══ DATASET RECORDS

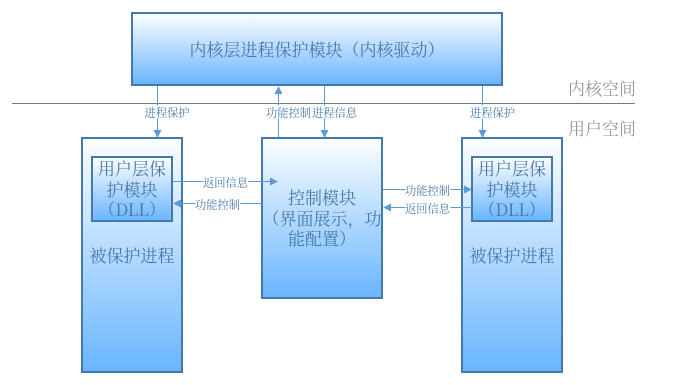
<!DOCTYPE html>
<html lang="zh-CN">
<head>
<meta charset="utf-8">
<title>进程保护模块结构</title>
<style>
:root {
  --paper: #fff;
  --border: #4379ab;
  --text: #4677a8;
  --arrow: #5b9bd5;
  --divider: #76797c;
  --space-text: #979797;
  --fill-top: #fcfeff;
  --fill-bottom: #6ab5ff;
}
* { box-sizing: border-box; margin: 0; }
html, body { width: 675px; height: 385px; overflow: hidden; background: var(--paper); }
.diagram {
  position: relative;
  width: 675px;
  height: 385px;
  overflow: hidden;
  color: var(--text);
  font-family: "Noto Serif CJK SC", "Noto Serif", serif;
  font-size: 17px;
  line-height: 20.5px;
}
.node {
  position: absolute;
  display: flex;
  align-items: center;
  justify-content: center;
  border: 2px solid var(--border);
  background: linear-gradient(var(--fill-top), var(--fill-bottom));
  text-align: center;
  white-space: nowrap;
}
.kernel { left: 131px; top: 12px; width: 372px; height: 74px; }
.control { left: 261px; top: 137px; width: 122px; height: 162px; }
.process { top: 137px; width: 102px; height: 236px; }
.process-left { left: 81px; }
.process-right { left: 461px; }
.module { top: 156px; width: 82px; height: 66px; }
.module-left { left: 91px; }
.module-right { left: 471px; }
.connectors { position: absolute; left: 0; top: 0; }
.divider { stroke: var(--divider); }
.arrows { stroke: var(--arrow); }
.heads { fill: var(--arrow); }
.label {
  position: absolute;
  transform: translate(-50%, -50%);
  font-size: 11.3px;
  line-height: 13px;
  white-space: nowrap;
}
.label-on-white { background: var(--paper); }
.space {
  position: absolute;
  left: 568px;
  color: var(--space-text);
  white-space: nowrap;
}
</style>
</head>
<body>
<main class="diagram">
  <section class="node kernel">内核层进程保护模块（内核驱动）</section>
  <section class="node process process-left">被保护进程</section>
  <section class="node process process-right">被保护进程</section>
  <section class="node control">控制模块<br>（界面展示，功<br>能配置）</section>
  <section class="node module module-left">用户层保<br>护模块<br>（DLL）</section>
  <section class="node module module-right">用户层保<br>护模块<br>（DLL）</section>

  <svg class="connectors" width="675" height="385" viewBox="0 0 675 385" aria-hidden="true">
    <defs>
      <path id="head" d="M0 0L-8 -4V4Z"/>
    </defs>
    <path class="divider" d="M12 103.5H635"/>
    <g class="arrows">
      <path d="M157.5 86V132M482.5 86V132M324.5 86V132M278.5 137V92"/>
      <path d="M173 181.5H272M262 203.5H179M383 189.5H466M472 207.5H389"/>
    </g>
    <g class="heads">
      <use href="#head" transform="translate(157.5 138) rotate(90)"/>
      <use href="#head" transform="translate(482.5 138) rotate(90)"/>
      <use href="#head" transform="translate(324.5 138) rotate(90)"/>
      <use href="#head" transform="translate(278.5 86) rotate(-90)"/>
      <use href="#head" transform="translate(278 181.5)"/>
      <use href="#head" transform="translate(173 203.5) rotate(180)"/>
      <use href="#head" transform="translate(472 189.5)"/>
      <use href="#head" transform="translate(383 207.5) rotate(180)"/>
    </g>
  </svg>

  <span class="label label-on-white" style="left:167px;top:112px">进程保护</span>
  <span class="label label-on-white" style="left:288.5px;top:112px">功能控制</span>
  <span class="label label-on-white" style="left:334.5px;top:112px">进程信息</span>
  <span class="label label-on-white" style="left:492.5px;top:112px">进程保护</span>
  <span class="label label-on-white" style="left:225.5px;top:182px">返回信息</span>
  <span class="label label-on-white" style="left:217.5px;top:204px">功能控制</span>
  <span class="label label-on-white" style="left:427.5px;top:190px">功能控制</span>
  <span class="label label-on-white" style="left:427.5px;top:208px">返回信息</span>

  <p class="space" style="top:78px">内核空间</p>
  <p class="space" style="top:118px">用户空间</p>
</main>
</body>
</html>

════

Retype the listing exactly. Leave out its pictures.

REPLY:
<!DOCTYPE html>
<html lang="zh-CN">
<head>
<meta charset="utf-8">
<title>进程保护模块结构</title>
<style>
:root {
  --paper: #fff;
  --border: #4379ab;
  --text: #4677a8;
  --arrow: #5b9bd5;
  --divider: #76797c;
  --space-text: #979797;
  --fill-top: #fcfeff;
  --fill-bottom: #6ab5ff;
}
* { box-sizing: border-box; margin: 0; }
html, body { width: 675px; height: 385px; overflow: hidden; background: var(--paper); }
.diagram {
  position: relative;
  width: 675px;
  height: 385px;
  overflow: hidden;
  color: var(--text);
  font-family: "Noto Serif CJK SC", "Noto Serif", serif;
  font-size: 17px;
  line-height: 20.5px;
}
.node {
  position: absolute;
  display: flex;
  align-items: center;
  justify-content: center;
  border: 2px solid var(--border);
  background: linear-gradient(var(--fill-top), var(--fill-bottom));
  text-align: center;
  white-space: nowrap;
}
.kernel { left: 131px; top: 12px; width: 372px; height: 74px; }
.control { left: 261px; top: 137px; width: 122px; height: 162px; }
.process { top: 137px; width: 102px; height: 236px; }
.process-left { left: 81px; }
.process-right { left: 461px; }
.module { top: 156px; width: 82px; height: 66px; }
.module-left { left: 91px; }
.module-right { left: 471px; }
.connectors { position: absolute; left: 0; top: 0; }
.divider { stroke: var(--divider); }
.arrows { stroke: var(--arrow); }
.heads { fill: var(--arrow); }
.label {
  position: absolute;
  transform: translate(-50%, -50%);
  font-size: 11.3px;
  line-height: 13px;
  white-space: nowrap;
}
.label-on-white { background: var(--paper); }
.space {
  position: absolute;
  left: 568px;
  color: var(--space-text);
  white-space: nowrap;
}
</style>
</head>
<body>
<main class="diagram">
  <section class="node kernel">内核层进程保护模块（内核驱动）</section>
  <section class="node process process-left">被保护进程</section>
  <section class="node process process-right">被保护进程</section>
  <section class="node control">控制模块<br>（界面展示，功<br>能配置）</section>
  <section class="node module module-left">用户层保<br>护模块<br>（DLL）</section>
  <section class="node module module-right">用户层保<br>护模块<br>（DLL）</section>

  <svg class="connectors" width="675" height="385" viewBox="0 0 675 385" aria-hidden="true">
    <defs>
      <path id="head" d="M0 0L-8 -4V4Z"/>
    </defs>
    <path class="divider" d="M12 103.5H635"/>
    <g class="arrows">
      <path d="M157.5 86V132M482.5 86V132M324.5 86V132M278.5 137V92"/>
      <path d="M173 181.5H272M262 203.5H179M383 189.5H466M472 207.5H389"/>
    </g>
    <g class="heads">
      <use href="#head" transform="translate(157.5 138) rotate(90)"/>
      <use href="#head" transform="translate(482.5 138) rotate(90)"/>
      <use href="#head" transform="translate(324.5 138) rotate(90)"/>
      <use href="#head" transform="translate(278.5 86) rotate(-90)"/>
      <use href="#head" transform="translate(278 181.5)"/>
      <use href="#head" transform="translate(173 203.5) rotate(180)"/>
      <use href="#head" transform="translate(472 189.5)"/>
      <use href="#head" transform="translate(383 207.5) rotate(180)"/>
    </g>
  </svg>

  <span class="label label-on-white" style="left:167px;top:112px">进程保护</span>
  <span class="label label-on-white" style="left:288.5px;top:112px">功能控制</span>
  <span class="label label-on-white" style="left:334.5px;top:112px">进程信息</span>
  <span class="label label-on-white" style="left:492.5px;top:112px">进程保护</span>
  <span class="label label-on-white" style="left:225.5px;top:182px">返回信息</span>
  <span class="label label-on-white" style="left:217.5px;top:204px">功能控制</span>
  <span class="label label-on-white" style="left:427.5px;top:190px">功能控制</span>
  <span class="label label-on-white" style="left:427.5px;top:208px">返回信息</span>

  <p class="space" style="top:78px">内核空间</p>
  <p class="space" style="top:118px">用户空间</p>
</main>
</body>
</html>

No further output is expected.